### EXERCISE OBJECTIVE:
The required answer is every line of the data containing the word "canvas".

┏━━

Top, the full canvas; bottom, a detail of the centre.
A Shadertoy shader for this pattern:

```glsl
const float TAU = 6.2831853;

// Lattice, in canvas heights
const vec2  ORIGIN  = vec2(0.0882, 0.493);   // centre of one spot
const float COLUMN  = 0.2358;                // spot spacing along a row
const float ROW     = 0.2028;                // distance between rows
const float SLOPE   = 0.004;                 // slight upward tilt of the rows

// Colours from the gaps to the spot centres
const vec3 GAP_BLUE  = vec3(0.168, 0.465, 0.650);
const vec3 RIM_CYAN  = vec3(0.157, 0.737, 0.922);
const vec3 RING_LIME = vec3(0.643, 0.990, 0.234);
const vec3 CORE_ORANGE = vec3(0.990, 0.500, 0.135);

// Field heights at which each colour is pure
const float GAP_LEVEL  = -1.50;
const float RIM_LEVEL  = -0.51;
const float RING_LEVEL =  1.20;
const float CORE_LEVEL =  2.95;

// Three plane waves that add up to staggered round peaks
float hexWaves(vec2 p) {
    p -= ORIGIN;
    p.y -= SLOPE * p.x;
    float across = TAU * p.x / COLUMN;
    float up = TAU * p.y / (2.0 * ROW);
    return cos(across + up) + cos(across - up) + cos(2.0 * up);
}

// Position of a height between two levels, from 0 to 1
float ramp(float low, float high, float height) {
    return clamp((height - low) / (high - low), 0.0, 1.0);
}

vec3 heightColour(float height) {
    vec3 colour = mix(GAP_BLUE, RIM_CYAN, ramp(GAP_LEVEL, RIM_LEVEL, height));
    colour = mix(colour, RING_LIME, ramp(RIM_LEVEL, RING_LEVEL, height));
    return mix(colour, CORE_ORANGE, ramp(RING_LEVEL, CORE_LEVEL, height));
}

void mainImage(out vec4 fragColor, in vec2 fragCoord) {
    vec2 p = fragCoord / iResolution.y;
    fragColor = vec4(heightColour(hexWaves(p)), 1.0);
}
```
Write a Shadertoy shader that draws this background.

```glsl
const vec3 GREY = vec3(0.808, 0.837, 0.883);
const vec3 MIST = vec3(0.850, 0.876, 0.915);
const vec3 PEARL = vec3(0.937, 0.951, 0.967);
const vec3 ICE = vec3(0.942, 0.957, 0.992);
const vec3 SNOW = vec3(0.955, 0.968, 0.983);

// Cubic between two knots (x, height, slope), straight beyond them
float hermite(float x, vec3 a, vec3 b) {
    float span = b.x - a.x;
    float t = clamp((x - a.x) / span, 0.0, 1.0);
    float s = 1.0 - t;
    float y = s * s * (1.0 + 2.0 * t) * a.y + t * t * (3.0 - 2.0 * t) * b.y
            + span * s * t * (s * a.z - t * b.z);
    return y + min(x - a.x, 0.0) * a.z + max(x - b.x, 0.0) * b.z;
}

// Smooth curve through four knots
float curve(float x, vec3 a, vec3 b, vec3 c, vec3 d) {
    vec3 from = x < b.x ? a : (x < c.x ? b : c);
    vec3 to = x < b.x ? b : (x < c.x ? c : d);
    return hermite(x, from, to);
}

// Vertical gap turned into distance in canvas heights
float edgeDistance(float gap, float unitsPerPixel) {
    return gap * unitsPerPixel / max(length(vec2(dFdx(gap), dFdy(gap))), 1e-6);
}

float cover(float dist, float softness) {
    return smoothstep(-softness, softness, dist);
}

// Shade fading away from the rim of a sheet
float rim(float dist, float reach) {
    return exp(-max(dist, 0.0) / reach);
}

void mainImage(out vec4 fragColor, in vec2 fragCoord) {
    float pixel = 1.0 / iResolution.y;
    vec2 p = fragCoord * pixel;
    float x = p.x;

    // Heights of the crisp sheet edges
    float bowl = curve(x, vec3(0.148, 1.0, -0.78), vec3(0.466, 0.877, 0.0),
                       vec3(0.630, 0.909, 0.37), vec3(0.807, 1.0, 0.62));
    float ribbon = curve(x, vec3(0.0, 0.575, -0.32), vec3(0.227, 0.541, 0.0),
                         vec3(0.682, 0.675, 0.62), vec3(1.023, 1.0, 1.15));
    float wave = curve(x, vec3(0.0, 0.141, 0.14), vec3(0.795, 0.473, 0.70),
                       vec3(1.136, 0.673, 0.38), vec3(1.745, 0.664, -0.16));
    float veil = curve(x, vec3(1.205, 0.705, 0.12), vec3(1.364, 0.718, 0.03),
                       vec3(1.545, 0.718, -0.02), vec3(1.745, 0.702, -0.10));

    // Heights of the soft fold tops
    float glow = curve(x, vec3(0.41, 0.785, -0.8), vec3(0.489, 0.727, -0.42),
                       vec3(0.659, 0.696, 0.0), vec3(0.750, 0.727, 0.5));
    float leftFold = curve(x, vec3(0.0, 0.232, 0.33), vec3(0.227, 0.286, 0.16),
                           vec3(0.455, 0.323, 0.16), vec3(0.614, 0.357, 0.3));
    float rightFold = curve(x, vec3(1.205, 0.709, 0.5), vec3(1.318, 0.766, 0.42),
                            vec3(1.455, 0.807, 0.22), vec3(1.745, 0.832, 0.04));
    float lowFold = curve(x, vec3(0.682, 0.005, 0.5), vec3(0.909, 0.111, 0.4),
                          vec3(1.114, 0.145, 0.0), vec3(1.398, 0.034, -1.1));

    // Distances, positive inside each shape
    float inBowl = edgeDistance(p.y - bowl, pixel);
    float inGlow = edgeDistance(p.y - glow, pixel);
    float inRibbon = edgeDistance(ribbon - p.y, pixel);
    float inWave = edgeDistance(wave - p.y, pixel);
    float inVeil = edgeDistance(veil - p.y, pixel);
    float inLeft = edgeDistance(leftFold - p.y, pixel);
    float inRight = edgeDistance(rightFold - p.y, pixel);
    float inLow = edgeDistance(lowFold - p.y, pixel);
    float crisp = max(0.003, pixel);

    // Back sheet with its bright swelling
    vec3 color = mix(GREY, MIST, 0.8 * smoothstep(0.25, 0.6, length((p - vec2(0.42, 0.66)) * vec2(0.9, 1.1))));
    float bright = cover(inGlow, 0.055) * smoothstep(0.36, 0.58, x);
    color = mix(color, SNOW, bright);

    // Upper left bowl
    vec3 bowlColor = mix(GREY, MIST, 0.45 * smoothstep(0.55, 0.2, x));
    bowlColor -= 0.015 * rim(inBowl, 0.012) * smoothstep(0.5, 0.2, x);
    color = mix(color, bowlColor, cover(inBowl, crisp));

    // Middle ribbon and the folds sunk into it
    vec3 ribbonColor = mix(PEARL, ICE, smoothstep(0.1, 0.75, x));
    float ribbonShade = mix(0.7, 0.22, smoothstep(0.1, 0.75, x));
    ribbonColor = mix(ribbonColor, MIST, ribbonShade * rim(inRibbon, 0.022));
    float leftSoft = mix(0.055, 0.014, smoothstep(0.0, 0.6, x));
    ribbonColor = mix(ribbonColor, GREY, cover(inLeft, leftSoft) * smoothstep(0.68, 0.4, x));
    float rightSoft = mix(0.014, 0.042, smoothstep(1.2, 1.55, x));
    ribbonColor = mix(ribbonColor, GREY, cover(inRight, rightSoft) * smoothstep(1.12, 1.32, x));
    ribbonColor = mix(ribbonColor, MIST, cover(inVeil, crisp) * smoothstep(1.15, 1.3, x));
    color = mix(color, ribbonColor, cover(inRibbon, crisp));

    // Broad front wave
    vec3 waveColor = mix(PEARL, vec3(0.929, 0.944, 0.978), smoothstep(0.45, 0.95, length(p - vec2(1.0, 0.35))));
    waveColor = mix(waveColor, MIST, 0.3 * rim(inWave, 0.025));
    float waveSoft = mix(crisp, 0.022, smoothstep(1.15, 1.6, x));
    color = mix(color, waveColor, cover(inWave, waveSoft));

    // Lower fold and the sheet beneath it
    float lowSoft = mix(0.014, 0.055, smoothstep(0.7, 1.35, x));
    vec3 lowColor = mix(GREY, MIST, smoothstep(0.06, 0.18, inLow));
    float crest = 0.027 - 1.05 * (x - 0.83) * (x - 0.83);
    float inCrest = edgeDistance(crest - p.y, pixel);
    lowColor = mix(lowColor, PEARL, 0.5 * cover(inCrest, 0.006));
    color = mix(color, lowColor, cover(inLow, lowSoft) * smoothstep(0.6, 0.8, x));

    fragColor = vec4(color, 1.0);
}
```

┗━━

### OUTPUT BELOW:
Top, the full canvas; bottom, a detail of the centre.
// Lattice, in canvas heights
// Vertical gap turned into distance in canvas heights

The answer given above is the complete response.